The carbonation in beer can be a confusing concept for some people. After all, if you open up a bottle of beer and pour it into your glass, it doesn't stay bubbly forever. So why does the foam go flat after just a few minutes? There are many factors at play when it comes to beer in a glass. The bubbles are released from the surface of nucleation sites like imperfections in the inside of the glass, grains of salt, and dust particles. A potter can create glasses with variations in the thickness of the glass, indentations or special surfacing on the bottom to affect how much nucleation occurs. The temperature of your glass: tavern or home will affect how much nucleation occurs as well because cooler temperatures mean less gas dissolved in liquid so less gas available escape through nucleation."
There are many factors at play when it comes to beer in a glass.
The first is the fact that beer is made up of carbon dioxide, alcohol and water. When you pour your beer into the glass, some of the carbon dioxide gas will come out of solution as bubbles. This causes foaming on top of the drink. The amount that comes out depends on how long you let it sit before drinking and other factors such as temperature (which affects solubility).

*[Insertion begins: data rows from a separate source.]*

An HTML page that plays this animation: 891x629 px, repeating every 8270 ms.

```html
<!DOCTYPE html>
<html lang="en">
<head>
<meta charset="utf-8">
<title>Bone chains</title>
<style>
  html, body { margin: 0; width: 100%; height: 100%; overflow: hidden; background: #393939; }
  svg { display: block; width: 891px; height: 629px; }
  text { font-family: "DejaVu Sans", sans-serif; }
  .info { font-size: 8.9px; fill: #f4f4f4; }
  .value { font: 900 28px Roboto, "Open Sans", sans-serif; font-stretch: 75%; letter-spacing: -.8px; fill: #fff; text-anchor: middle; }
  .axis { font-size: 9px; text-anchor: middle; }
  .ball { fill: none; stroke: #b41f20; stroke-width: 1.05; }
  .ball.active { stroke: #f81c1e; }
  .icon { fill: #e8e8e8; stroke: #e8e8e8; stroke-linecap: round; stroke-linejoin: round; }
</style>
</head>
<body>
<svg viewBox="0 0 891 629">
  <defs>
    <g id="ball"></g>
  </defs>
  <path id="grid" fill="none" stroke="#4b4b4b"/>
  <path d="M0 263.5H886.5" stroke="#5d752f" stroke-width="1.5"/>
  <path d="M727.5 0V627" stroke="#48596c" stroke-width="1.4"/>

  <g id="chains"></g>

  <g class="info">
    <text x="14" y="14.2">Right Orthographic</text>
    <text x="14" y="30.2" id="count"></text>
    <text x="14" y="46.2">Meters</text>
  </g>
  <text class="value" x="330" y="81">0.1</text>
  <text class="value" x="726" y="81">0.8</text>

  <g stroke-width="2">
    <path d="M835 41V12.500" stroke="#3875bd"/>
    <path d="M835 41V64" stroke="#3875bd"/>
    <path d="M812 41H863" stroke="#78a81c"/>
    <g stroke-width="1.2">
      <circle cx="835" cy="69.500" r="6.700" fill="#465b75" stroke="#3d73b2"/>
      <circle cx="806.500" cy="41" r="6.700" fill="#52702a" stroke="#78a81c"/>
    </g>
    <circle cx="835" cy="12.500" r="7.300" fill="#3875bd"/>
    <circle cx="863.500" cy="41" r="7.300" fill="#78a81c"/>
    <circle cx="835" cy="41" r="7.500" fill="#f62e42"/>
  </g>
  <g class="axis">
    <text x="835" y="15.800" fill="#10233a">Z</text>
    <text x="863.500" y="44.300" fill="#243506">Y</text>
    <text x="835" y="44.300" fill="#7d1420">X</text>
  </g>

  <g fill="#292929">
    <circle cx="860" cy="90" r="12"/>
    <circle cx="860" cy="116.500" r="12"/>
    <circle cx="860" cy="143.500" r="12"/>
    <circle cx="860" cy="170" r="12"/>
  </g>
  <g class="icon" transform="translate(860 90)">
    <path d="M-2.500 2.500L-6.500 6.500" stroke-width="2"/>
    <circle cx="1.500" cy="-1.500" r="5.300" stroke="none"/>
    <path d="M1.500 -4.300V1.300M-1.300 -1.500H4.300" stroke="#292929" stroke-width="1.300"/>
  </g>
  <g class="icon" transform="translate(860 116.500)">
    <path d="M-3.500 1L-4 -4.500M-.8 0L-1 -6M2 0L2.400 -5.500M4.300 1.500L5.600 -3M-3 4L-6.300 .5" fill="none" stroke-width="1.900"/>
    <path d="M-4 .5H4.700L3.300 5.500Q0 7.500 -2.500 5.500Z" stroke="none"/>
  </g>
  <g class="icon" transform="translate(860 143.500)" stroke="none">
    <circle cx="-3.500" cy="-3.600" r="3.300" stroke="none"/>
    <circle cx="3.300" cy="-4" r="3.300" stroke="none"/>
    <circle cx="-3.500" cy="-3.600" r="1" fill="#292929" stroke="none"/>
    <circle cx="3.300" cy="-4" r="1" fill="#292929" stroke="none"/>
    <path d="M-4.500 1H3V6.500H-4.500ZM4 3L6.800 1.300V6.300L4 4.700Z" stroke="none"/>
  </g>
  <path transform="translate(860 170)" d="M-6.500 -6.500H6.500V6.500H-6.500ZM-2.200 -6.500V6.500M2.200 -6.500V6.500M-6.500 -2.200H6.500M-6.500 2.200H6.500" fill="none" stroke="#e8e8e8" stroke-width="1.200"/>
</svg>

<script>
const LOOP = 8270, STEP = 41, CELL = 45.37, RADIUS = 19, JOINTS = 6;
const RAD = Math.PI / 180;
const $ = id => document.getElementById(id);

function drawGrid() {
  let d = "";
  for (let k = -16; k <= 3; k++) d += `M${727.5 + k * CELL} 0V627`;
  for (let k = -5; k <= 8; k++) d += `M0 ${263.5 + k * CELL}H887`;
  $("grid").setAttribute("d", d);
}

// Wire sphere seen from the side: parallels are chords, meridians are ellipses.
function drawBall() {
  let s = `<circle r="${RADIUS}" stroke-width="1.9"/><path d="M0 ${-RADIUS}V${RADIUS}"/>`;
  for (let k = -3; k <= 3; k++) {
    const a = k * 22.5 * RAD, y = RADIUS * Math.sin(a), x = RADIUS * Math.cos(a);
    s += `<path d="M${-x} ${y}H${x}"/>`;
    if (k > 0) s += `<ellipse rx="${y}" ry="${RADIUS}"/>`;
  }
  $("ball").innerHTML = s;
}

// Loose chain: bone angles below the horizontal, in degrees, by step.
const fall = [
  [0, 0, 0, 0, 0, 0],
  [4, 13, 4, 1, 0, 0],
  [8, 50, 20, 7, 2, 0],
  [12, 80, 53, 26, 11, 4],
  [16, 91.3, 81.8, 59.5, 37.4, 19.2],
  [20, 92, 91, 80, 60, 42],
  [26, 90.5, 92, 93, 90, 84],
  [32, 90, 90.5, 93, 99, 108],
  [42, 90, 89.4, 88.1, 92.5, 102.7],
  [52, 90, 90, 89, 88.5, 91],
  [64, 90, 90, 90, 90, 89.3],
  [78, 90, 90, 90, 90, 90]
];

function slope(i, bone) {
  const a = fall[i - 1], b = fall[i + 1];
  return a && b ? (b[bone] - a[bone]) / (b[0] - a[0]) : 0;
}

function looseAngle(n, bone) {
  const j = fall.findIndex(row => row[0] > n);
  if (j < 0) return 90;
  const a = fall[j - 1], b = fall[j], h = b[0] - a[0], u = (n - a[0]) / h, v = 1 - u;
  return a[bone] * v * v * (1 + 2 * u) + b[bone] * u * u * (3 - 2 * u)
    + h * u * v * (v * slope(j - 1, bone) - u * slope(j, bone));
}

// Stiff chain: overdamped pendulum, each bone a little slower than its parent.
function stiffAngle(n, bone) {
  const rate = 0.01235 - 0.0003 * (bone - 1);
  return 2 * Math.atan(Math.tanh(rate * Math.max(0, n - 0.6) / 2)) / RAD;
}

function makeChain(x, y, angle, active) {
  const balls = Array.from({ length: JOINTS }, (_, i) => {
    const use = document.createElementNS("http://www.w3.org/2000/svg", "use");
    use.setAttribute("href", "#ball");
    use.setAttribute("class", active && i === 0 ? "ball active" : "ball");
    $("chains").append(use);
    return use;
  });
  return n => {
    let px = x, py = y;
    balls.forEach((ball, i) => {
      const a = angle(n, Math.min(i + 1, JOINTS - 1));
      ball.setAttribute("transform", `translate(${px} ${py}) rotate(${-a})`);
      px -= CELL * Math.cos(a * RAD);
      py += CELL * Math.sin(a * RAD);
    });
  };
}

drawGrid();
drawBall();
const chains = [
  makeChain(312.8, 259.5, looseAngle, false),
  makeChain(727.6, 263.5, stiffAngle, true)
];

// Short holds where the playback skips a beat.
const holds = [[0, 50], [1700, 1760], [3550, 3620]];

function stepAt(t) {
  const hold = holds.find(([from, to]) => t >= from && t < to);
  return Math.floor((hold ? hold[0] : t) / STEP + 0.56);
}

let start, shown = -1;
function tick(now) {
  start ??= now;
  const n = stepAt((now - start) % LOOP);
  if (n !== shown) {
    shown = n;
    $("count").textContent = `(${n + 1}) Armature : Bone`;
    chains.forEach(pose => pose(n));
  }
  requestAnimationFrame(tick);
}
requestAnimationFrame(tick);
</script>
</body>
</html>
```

The bubbles are released from the surface of nucleation sites like imperfections in the inside of the glass, grains of salt, and dust particles.
These are called nucleation sites. When you shake your beer before pouring it into a glass, you're helping to create more nucleation sites for CO2 to release from.
A potter can create glasses with variations in the thickness of the glass, indentations, or special surfacing on the bottom to affect how much nucleation occurs.
The glassware industry has responded to the popularity of craft beer by creating innovations in glassware that allow for varying levels of nucleation. For example, a potter can create glasses with variations in the thickness of the glass, indentations, or special surfacing on the bottom to affect how much nucleation occurs. Some glasses have dimples or textured bottoms that cause bubbles to form more readily than other kinds of glasses. It's important for customers to know what style of beer they are drinking so that they can select appropriate glassware for maximum enjoyment!
The temperature of your glass, tavern or home will affect how much nucleation occurs as well.
As the liquid warms up, more CO2 is released from nucleation sites on the inside of the glass (let's call them "gassy bubbles"). Cooler temperatures mean less gas dissolved in the liquid, so there won't be as many bubbles available to form under normal circumstances.
If you've ever noticed a beer getting warmer and bubblier over time at a bar or during a party, chances are it's because people aren't drinking fast enough for their drinks to stay cold enough for long periods of time—meaning there's more carbon dioxide available for bubbles to form at any given moment.
Cooler temperatures mean less gas dissolved in the liquid, so less gas is available to escape through nucleation.
There are two main reasons why your beer keeps bubbling once it's in a beer glass. The first is that cooler temperatures mean less gas dissolved in the liquid and so less gas is available to escape through nucleation. As you pour the beer into your glass, more of it comes into contact with air bubbles and those air bubbles are able to form even faster because there’s more surface area for them to form on.
A draft beer also has less CO2 than a bottled beer because the yeast is still active in the bottle and continues to emit CO2 while fermenting.
The yeast is at its most active when it's first introduced to your beer, so you may notice that bottled beers are bubblier when you first open them. But once they've been stored for some time, there's more space between the liquid and gas, which means less bubbling—and we can only conclude that this is simply because an unopened bottle of homebrewed ale contains more carbon dioxide than one that's been open for weeks on end.
Beer stays bubbly because carbon dioxide is being released from nucleation sites on the inside of your glass.
The bubbles in your beer are carbon dioxide. The gas is dissolved at the bottom of your glass, and as you drink it up, more CO2 comes out of solution and forms tiny bubbles that make up foam on top.
When you pour beer into a glass, there are imperfections in the glass—little pits called nucleation sites—that act as tiny bubble makers. These nucleation sites can be caused by scratches or chips on its surface, sand from drilling machines used to make bottles and barrels (and other things), small grains of salt or dust particles clinging to it after being washed with water or put through dishwashers; basically anything that creates a rough spot on what otherwise would be a very smooth surface.
The next time you're enjoying a nice cold beer, think about the science behind what's happening! The bubbles in your glass are helping to release carbon dioxide from nucleation sites on the surface of your glass. This is why you should always swirl your glass and never shake it because shaking will create more nucleation sites and make more CO2 escape from inside.